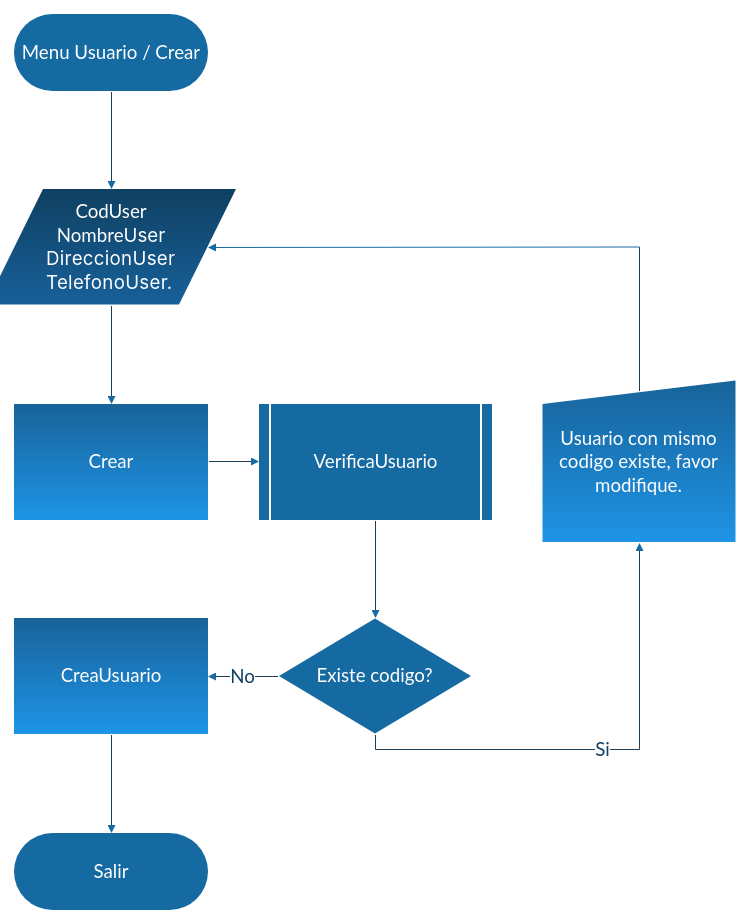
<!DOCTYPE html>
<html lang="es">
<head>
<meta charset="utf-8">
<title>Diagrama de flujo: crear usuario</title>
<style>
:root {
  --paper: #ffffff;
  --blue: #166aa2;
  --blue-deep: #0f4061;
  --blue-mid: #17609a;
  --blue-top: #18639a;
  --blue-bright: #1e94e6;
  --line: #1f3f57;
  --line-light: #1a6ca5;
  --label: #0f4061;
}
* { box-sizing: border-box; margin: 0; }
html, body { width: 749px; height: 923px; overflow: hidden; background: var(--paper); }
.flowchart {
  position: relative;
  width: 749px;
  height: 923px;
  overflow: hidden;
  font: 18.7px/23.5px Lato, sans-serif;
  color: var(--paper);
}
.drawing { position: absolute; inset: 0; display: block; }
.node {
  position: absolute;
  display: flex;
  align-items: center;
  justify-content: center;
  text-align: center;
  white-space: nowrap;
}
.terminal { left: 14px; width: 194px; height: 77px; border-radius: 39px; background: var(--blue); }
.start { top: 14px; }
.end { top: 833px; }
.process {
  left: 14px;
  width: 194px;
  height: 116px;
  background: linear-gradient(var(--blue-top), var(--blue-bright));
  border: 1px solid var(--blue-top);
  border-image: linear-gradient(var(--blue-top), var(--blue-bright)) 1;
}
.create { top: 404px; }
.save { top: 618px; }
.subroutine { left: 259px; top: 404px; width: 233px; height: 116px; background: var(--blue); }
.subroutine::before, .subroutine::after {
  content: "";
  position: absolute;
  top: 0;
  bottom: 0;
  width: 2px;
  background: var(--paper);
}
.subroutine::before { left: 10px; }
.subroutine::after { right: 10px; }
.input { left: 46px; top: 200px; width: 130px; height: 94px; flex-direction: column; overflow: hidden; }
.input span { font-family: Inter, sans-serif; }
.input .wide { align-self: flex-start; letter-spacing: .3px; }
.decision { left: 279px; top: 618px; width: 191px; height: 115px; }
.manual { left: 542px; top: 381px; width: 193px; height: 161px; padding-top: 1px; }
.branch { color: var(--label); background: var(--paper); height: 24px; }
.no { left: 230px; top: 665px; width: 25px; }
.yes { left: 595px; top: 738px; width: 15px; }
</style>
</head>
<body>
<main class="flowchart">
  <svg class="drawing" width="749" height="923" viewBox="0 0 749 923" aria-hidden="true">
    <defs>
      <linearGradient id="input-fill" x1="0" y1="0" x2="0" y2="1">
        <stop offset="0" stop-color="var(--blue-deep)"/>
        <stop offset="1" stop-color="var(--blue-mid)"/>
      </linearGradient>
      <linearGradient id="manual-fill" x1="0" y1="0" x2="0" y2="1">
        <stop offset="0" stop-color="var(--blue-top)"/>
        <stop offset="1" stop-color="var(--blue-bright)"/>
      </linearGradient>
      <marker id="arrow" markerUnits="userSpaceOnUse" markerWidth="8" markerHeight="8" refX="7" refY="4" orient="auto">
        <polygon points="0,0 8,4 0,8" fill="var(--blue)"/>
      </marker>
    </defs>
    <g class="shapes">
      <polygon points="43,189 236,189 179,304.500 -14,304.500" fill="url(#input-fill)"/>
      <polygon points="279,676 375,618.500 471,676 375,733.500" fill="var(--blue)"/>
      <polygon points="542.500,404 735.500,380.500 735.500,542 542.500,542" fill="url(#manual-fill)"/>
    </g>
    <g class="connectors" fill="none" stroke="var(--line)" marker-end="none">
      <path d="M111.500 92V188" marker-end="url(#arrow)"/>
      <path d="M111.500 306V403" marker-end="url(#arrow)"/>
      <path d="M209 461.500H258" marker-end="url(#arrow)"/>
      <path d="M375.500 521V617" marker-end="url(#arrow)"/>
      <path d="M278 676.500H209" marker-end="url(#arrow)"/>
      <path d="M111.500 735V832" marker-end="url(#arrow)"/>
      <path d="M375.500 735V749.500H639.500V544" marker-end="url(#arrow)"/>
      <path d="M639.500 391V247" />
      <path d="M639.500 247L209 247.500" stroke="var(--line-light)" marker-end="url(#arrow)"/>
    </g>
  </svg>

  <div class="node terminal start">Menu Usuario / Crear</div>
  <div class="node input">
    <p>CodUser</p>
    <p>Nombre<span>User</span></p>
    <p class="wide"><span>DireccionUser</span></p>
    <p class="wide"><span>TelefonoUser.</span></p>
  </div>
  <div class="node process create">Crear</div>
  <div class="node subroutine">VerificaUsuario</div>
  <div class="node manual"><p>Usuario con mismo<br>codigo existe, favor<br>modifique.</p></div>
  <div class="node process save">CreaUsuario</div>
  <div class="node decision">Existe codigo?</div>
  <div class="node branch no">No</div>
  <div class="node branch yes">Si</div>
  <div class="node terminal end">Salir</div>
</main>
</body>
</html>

-------

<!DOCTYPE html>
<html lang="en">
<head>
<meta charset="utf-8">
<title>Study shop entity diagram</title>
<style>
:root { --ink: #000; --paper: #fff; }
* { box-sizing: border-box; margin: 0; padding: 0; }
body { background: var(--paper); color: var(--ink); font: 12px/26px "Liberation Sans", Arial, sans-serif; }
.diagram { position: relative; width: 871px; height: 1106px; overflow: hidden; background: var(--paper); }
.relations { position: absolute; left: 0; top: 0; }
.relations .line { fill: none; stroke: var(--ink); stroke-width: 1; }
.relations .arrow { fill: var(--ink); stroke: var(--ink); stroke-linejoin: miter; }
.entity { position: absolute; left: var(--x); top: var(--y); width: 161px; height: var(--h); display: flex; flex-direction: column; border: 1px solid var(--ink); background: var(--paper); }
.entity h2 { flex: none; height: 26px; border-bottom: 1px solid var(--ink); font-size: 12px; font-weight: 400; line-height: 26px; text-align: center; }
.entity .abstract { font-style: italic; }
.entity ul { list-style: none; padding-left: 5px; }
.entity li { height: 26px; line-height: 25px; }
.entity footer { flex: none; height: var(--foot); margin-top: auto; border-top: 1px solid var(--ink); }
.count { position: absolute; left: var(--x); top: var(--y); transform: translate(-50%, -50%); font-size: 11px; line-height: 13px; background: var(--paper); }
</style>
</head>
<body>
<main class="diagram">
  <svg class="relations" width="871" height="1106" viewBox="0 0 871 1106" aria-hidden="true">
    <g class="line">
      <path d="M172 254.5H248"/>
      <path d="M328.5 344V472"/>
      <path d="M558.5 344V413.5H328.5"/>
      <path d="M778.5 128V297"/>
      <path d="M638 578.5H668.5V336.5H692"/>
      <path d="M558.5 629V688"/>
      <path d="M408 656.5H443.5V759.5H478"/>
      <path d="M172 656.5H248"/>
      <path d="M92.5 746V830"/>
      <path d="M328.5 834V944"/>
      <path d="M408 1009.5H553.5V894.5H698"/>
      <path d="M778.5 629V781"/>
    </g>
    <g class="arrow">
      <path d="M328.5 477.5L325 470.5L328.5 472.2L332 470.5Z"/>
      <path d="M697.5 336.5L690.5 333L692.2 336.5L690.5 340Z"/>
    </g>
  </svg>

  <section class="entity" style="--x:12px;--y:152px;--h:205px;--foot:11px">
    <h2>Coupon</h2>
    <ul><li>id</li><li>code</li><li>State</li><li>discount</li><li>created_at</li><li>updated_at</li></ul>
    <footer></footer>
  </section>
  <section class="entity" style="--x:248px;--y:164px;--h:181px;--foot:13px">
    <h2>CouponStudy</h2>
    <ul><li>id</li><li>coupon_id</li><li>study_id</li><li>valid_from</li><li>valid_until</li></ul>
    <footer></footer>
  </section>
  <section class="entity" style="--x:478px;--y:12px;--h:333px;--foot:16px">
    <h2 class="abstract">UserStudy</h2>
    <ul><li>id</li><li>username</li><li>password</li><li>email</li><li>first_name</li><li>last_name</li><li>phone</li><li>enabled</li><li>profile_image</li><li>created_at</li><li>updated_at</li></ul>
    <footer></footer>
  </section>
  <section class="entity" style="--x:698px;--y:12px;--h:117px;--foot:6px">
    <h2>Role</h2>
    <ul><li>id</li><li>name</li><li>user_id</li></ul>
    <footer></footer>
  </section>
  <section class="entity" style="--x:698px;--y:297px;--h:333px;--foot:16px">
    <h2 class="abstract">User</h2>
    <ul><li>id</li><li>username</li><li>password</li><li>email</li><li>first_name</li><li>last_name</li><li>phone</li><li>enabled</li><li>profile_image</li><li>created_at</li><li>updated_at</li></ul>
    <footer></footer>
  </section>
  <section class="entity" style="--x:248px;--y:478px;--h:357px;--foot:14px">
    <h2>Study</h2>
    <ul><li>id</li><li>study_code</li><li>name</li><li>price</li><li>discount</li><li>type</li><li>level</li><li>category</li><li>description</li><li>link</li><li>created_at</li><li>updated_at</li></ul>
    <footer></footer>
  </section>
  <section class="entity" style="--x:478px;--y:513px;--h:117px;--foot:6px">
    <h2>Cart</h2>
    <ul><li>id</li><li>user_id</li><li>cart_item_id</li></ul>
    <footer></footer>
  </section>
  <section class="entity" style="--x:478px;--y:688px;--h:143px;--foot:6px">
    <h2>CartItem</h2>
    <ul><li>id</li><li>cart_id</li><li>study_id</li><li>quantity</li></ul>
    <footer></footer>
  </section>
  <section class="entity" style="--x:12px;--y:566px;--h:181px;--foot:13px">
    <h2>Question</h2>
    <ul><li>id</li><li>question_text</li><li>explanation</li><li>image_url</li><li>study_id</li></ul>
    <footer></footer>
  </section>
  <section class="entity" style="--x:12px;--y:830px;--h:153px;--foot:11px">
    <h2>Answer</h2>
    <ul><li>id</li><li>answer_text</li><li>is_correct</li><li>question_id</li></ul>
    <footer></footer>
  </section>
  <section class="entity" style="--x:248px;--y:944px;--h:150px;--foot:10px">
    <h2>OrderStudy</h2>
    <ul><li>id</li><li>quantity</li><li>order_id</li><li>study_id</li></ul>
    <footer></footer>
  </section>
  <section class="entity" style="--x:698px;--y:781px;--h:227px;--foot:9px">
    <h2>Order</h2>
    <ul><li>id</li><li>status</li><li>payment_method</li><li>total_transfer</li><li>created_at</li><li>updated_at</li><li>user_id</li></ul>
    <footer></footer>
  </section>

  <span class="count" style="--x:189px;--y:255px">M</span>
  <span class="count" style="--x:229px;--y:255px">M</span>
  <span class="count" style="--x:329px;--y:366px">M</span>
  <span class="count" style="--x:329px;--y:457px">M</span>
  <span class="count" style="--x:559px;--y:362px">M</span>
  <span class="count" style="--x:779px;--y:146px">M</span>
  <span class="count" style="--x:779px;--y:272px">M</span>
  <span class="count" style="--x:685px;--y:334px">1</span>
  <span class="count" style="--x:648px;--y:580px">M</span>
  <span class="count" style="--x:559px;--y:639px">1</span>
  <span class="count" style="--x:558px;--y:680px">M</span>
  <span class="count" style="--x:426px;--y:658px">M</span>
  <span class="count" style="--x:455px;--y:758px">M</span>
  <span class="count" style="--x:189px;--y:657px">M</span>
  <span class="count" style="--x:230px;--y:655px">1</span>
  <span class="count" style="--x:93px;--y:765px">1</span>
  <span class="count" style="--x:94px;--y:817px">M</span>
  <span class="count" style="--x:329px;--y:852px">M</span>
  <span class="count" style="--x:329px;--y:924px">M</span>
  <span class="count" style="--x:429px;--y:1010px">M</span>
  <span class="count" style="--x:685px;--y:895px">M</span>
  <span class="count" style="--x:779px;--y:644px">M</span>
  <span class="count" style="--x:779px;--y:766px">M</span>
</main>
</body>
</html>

-------

* **YOUR OBJECTIVE**:
Search the entries for the word "display" and show every line that has it.

* **SOLUTION BELOW**:
.drawing { position: absolute; inset: 0; display: block; }
  display: flex;
.entity { position: absolute; left: var(--x); top: var(--y); width: 161px; height: var(--h); display: flex; flex-direction: column; border: 1px solid var(--ink); background: var(--paper); }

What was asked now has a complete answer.